April 7, 2011
The Cause & Effect of Hurricanes
Hurricanes are the most destructive natural disasters in the world. They are very powerful and violent storms that have strong winds. Storms are known to be hurricanes when they reach 74 mile per hour. Hurricanes storms start over warm sea water near the equator and come with strong winds, flash floods, mudslides, and huge waves.
Hurricanes come with different names depending where the location it occurred. Hurricane storms are called hurricanes, if they start over the Caribbean Sea, the Northeast Pacific Ocean and the North Atlantic Ocean; whereas, storms are called tropical cyclones, if they occur in the Indian Ocean or near Australia.
There are two main factors that cause hurricane storms, which are warm water and moist, warm air. Hurricanes occur when the moist, warm air from the surface of the ocean rises and meets the cooler air. When the moist, warm air condenses and forms storm clouds and raindrops. Heat releases and the condensation process begin. It goes through a cycle that causes the humid air from the ocean surface to rise and join the storm that is forming. The cycle of exchanging heat continues and wind pattern is created that moves in a spiral fashion around the center, which is called the eye. Converging winds near the ocean surface collide with the developing storm, resulting in an increased circulation of warm, humid air and also enhancing the speed of wind. Presences of strong winds at high altitude pull the rising warm air away from the center, causing the storm to swirl in the typical cyclone pattern.
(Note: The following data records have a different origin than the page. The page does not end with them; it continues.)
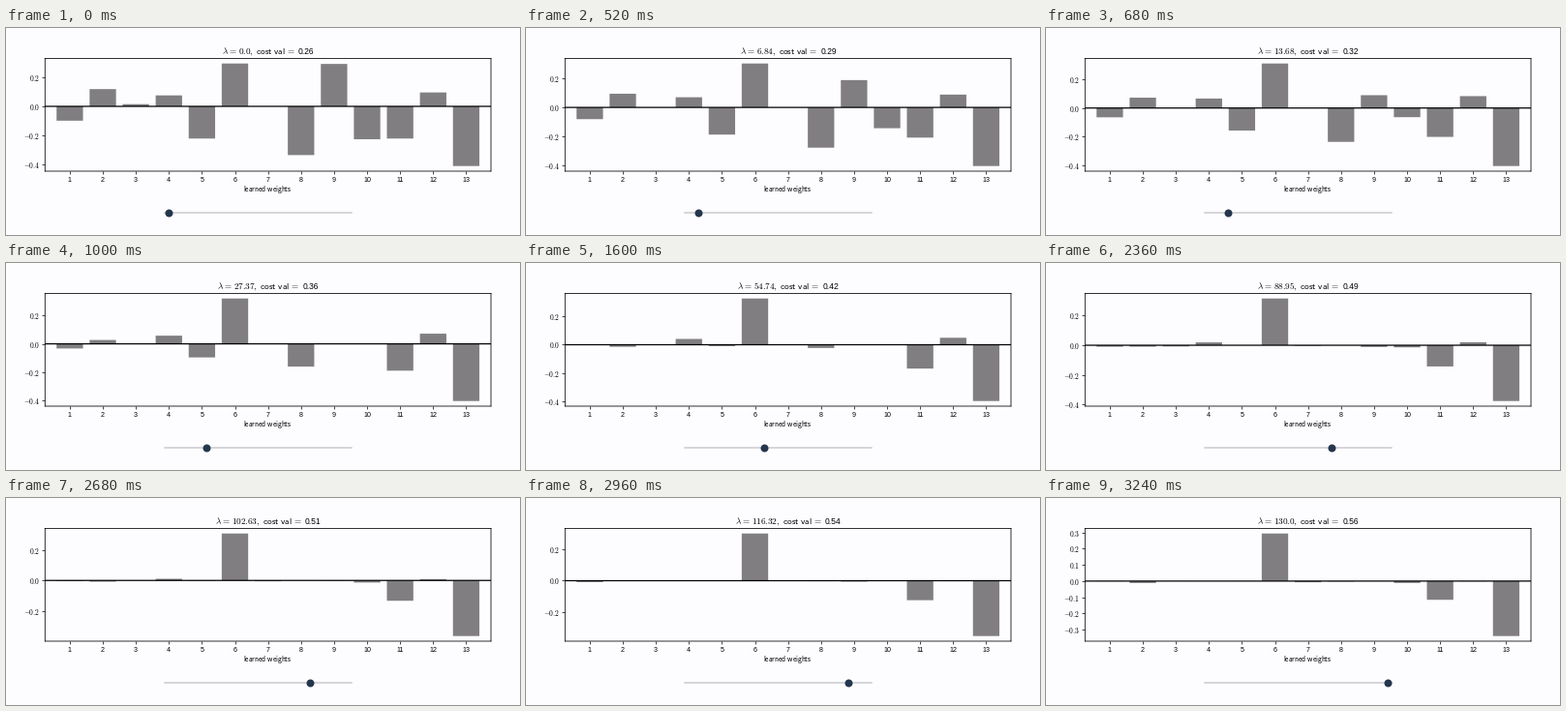
A matplotlib script that plays this animation: 531x214 px, repeating every 4000 ms.

```python
import numpy as np
import matplotlib.pyplot as plt
from matplotlib.animation import FuncAnimation

W, H, DPI = 531, 214, 72
FRAMES, INTERVAL = 100, 40
PAPER, GRAY, RAIL, NAVY = "#fdfcff", "#807e80", "#d6d6da", "#24364d"
LEFT, RIGHT, TOP, BOTTOM = 40.3, 501, 31.4, 148
LAST, LAMBDA_MAX = 19, 130
TITLE_Y = 1 - 27.4 / H

# The slider is dragged by hand: stops reached at a few moments (ms).
DRAG_TIMES = [495, 975, 1575, 1975, 2655, 3215]
DRAG_STOPS = [1, 4, 8, 11, 15, LAST]

# Unpenalised weight, and the slider stop at which it has shrunk to zero.
START = np.array([-.098, .118, .015, .075, -.22, .293, 0,
                  -.333, .29, -.225, -.22, .095, -.408])
GONE = np.array([6, 5.2, 1, 17.5, 7.1, LAST, 1, 8.7, 2.9, 2.8, 48, 16.5, 46])
POWER = np.ones(len(START))
POWER[[7, 10, 12]] = .85, .8, 2
SURVIVOR = 5

plt.rcParams.update({
    "font.family": "Liberation Sans",
    "mathtext.fontset": "cm",
    "font.size": 7.6,
    "xtick.labelsize": 7.1,
    "axes.linewidth": 0.8,
    "xtick.major.size": 2.7, "ytick.major.size": 2.7,
    "xtick.major.width": 0.7, "ytick.major.width": 0.7,
    "xtick.major.pad": 3.2, "ytick.major.pad": 2.6,
})


def stop_at(ms):
    return int(np.interp(ms, DRAG_TIMES, DRAG_STOPS, left=0))


def weights_at(stop):
    """Shrink every weight; the survivor first grows to make up for the rest."""
    w = START * np.maximum(0, 1 - (stop / GONE) ** POWER)
    w[SURVIVOR] = START[SURVIVOR] * (1 + .11 * np.sin(np.pi * (stop / LAST) ** .7))
    if stop > 6:
        residue = 0.015 * np.random.default_rng(stop).random(len(w)) ** 3
        w = np.where(w == 0, -residue, w)
    return w


def cost_at(stop):
    return .256 + .302 * (stop / LAST) ** .7


def title_at(stop):
    lam = round(LAMBDA_MAX * stop / LAST, 2)
    return (rf"$\lambda\hspace{{0.08}}=\hspace{{0.08}}{lam},\hspace{{0.33}}"
            r"\mathsf{cost\ val}\hspace{0.13}=$")


fig = plt.figure(figsize=(W / DPI, H / DPI), dpi=DPI, facecolor=PAPER)

ax = fig.add_axes([LEFT / W, 1 - BOTTOM / H, (RIGHT - LEFT) / W, (BOTTOM - TOP) / H],
                  facecolor=PAPER)
for spine in ax.spines.values():
    spine.set_snap(False)
ids = np.arange(1, len(START) + 1)
bars = ax.bar(ids, START, width=0.8, color=GRAY, linewidth=0, snap=False)
ax.axhline(0, color="black", lw=1.25, snap=False)
ax.set_xlim(0.25, 13.75)
ax.set_xticks(ids, ids)

title = fig.text(261 / W, TITLE_Y, "", size=9.2, ha="center", va="baseline")
cost = ax.annotate("", (1, TITLE_Y), xycoords=(title, "figure fraction"),
                   xytext=(3, 0), textcoords="offset points",
                   size=8.5, va="baseline", annotation_clip=False)
fig.text(270 / W, 1 - 169 / H, r"$\mathsf{learned\ weights}$",
         ha="center", va="baseline")

stage = fig.add_axes([0, 0, 1, 1])
stage.set(xlim=(0, W), ylim=(H, 0))
stage.axis("off")
stage.plot([164, 357], [191, 191], color=RAIL, lw=2, solid_capstyle="round", snap=False)
knob, = stage.plot([], [], "o", color=NAVY, ms=8, mew=0, snap=False)


def update(frame):
    stop = stop_at(frame * INTERVAL)
    weights = weights_at(stop)
    for bar, w in zip(bars, weights):
        bar.set_height(w)

    low, high = weights.min(), weights.max()
    pad = 0.05 * (high - low)
    low, high = low - pad, high + pad
    step = 0.1 if high - low < 0.7 else 0.2
    ticks = np.arange(np.ceil(low / step), np.floor(high / step) + 1) * step + 0.0
    ax.set_yticks(ticks, [f"${t:.1f}$" for t in ticks])
    ax.set_ylim(low, high)

    title.set_text(title_at(stop))
    cost.set_text(f"{cost_at(stop):.2f}")
    knob.set_data([168.3 + 9.71 * stop], [191])
    return [*bars, title, cost, knob]


anim = FuncAnimation(fig, update, frames=FRAMES, interval=INTERVAL,
                     repeat=True, repeat_delay=0, blit=False)
plt.show()
```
Another factor that increases the speed of wind is high-pressure air at high altitude. This high-pressure air draws the heat away from the center of the storm. As this high-pressure air moves to the center and meets the low-pressure air, the wind speed again increases. When a powerful hurricane hits land, it can cause more damage to life and property...